Exercise prompt → Quote the data below in full, please, without altering anything.

Exercise material →

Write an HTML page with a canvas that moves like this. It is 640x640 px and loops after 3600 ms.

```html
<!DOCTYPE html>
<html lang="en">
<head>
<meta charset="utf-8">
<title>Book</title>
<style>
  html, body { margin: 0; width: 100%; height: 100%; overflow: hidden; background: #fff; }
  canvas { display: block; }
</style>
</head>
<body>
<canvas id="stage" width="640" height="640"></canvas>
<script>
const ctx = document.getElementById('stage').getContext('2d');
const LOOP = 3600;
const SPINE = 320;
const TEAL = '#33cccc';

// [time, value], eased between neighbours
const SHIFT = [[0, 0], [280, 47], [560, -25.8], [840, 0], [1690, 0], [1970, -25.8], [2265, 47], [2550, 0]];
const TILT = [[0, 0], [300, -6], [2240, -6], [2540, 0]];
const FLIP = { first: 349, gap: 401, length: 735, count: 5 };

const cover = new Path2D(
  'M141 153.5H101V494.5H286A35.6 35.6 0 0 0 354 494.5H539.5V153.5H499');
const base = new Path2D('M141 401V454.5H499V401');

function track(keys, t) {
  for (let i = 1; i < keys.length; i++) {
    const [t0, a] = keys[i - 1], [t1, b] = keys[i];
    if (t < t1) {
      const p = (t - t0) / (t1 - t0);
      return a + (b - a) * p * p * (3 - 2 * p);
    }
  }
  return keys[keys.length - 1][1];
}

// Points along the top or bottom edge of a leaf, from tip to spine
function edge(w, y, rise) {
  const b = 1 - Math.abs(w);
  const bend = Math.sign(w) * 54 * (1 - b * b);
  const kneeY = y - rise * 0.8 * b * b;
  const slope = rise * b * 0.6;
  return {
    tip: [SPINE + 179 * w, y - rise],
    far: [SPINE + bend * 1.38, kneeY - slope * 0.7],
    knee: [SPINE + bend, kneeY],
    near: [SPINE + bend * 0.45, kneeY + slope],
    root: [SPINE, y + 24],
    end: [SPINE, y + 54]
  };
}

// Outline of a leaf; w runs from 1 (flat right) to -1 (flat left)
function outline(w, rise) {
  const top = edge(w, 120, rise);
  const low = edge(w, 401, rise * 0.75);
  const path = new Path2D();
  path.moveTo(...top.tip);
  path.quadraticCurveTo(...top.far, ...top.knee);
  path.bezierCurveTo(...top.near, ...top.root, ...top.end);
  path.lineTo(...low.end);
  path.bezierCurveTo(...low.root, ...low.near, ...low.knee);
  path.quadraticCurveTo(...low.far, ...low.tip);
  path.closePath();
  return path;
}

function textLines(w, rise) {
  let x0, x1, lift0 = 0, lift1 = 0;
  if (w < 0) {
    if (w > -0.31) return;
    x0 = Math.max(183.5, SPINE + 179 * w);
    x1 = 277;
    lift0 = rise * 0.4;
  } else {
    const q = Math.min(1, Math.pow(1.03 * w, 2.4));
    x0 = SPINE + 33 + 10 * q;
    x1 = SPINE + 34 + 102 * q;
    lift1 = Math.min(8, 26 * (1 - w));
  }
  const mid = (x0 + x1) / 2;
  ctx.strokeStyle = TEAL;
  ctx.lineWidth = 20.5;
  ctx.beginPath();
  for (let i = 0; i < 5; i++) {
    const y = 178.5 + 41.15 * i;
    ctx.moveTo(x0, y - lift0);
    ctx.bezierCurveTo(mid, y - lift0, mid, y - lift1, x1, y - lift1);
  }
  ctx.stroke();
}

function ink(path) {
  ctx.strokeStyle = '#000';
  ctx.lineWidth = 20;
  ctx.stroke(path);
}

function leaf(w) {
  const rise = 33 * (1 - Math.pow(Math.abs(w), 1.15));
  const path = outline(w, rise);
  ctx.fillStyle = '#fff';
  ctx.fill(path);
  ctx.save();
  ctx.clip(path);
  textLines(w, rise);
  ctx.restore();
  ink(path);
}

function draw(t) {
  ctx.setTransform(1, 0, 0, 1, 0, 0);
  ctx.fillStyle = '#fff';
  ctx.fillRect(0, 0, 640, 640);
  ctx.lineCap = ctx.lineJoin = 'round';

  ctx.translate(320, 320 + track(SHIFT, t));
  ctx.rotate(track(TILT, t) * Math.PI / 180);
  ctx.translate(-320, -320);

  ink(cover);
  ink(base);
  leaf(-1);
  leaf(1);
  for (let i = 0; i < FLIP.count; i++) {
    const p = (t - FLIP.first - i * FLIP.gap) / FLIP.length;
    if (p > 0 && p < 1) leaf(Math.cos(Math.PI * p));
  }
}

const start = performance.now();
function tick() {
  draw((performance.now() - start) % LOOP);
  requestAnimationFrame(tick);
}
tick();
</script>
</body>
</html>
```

Response area →
Write an HTML page with a canvas that moves like this. It is 640x640 px and loops after 3600 ms.

```html
<!DOCTYPE html>
<html lang="en">
<head>
<meta charset="utf-8">
<title>Book</title>
<style>
  html, body { margin: 0; width: 100%; height: 100%; overflow: hidden; background: #fff; }
  canvas { display: block; }
</style>
</head>
<body>
<canvas id="stage" width="640" height="640"></canvas>
<script>
const ctx = document.getElementById('stage').getContext('2d');
const LOOP = 3600;
const SPINE = 320;
const TEAL = '#33cccc';

// [time, value], eased between neighbours
const SHIFT = [[0, 0], [280, 47], [560, -25.8], [840, 0], [1690, 0], [1970, -25.8], [2265, 47], [2550, 0]];
const TILT = [[0, 0], [300, -6], [2240, -6], [2540, 0]];
const FLIP = { first: 349, gap: 401, length: 735, count: 5 };

const cover = new Path2D(
  'M141 153.5H101V494.5H286A35.6 35.6 0 0 0 354 494.5H539.5V153.5H499');
const base = new Path2D('M141 401V454.5H499V401');

function track(keys, t) {
  for (let i = 1; i < keys.length; i++) {
    const [t0, a] = keys[i - 1], [t1, b] = keys[i];
    if (t < t1) {
      const p = (t - t0) / (t1 - t0);
      return a + (b - a) * p * p * (3 - 2 * p);
    }
  }
  return keys[keys.length - 1][1];
}

// Points along the top or bottom edge of a leaf, from tip to spine
function edge(w, y, rise) {
  const b = 1 - Math.abs(w);
  const bend = Math.sign(w) * 54 * (1 - b * b);
  const kneeY = y - rise * 0.8 * b * b;
  const slope = rise * b * 0.6;
  return {
    tip: [SPINE + 179 * w, y - rise],
    far: [SPINE + bend * 1.38, kneeY - slope * 0.7],
    knee: [SPINE + bend, kneeY],
    near: [SPINE + bend * 0.45, kneeY + slope],
    root: [SPINE, y + 24],
    end: [SPINE, y + 54]
  };
}

// Outline of a leaf; w runs from 1 (flat right) to -1 (flat left)
function outline(w, rise) {
  const top = edge(w, 120, rise);
  const low = edge(w, 401, rise * 0.75);
  const path = new Path2D();
  path.moveTo(...top.tip);
  path.quadraticCurveTo(...top.far, ...top.knee);
  path.bezierCurveTo(...top.near, ...top.root, ...top.end);
  path.lineTo(...low.end);
  path.bezierCurveTo(...low.root, ...low.near, ...low.knee);
  path.quadraticCurveTo(...low.far, ...low.tip);
  path.closePath();
  return path;
}

function textLines(w, rise) {
  let x0, x1, lift0 = 0, lift1 = 0;
  if (w < 0) {
    if (w > -0.31) return;
    x0 = Math.max(183.5, SPINE + 179 * w);
    x1 = 277;
    lift0 = rise * 0.4;
  } else {
    const q = Math.min(1, Math.pow(1.03 * w, 2.4));
    x0 = SPINE + 33 + 10 * q;
    x1 = SPINE + 34 + 102 * q;
    lift1 = Math.min(8, 26 * (1 - w));
  }
  const mid = (x0 + x1) / 2;
  ctx.strokeStyle = TEAL;
  ctx.lineWidth = 20.5;
  ctx.beginPath();
  for (let i = 0; i < 5; i++) {
    const y = 178.5 + 41.15 * i;
    ctx.moveTo(x0, y - lift0);
    ctx.bezierCurveTo(mid, y - lift0, mid, y - lift1, x1, y - lift1);
  }
  ctx.stroke();
}

function ink(path) {
  ctx.strokeStyle = '#000';
  ctx.lineWidth = 20;
  ctx.stroke(path);
}

function leaf(w) {
  const rise = 33 * (1 - Math.pow(Math.abs(w), 1.15));
  const path = outline(w, rise);
  ctx.fillStyle = '#fff';
  ctx.fill(path);
  ctx.save();
  ctx.clip(path);
  textLines(w, rise);
  ctx.restore();
  ink(path);
}

function draw(t) {
  ctx.setTransform(1, 0, 0, 1, 0, 0);
  ctx.fillStyle = '#fff';
  ctx.fillRect(0, 0, 640, 640);
  ctx.lineCap = ctx.lineJoin = 'round';

  ctx.translate(320, 320 + track(SHIFT, t));
  ctx.rotate(track(TILT, t) * Math.PI / 180);
  ctx.translate(-320, -320);

  ink(cover);
  ink(base);
  leaf(-1);
  leaf(1);
  for (let i = 0; i < FLIP.count; i++) {
    const p = (t - FLIP.first - i * FLIP.gap) / FLIP.length;
    if (p > 0 && p < 1) leaf(Math.cos(Math.PI * p));
  }
}

const start = performance.now();
function tick() {
  draw((performance.now() - start) % LOOP);
  requestAnimationFrame(tick);
}
tick();
</script>
</body>
</html>
```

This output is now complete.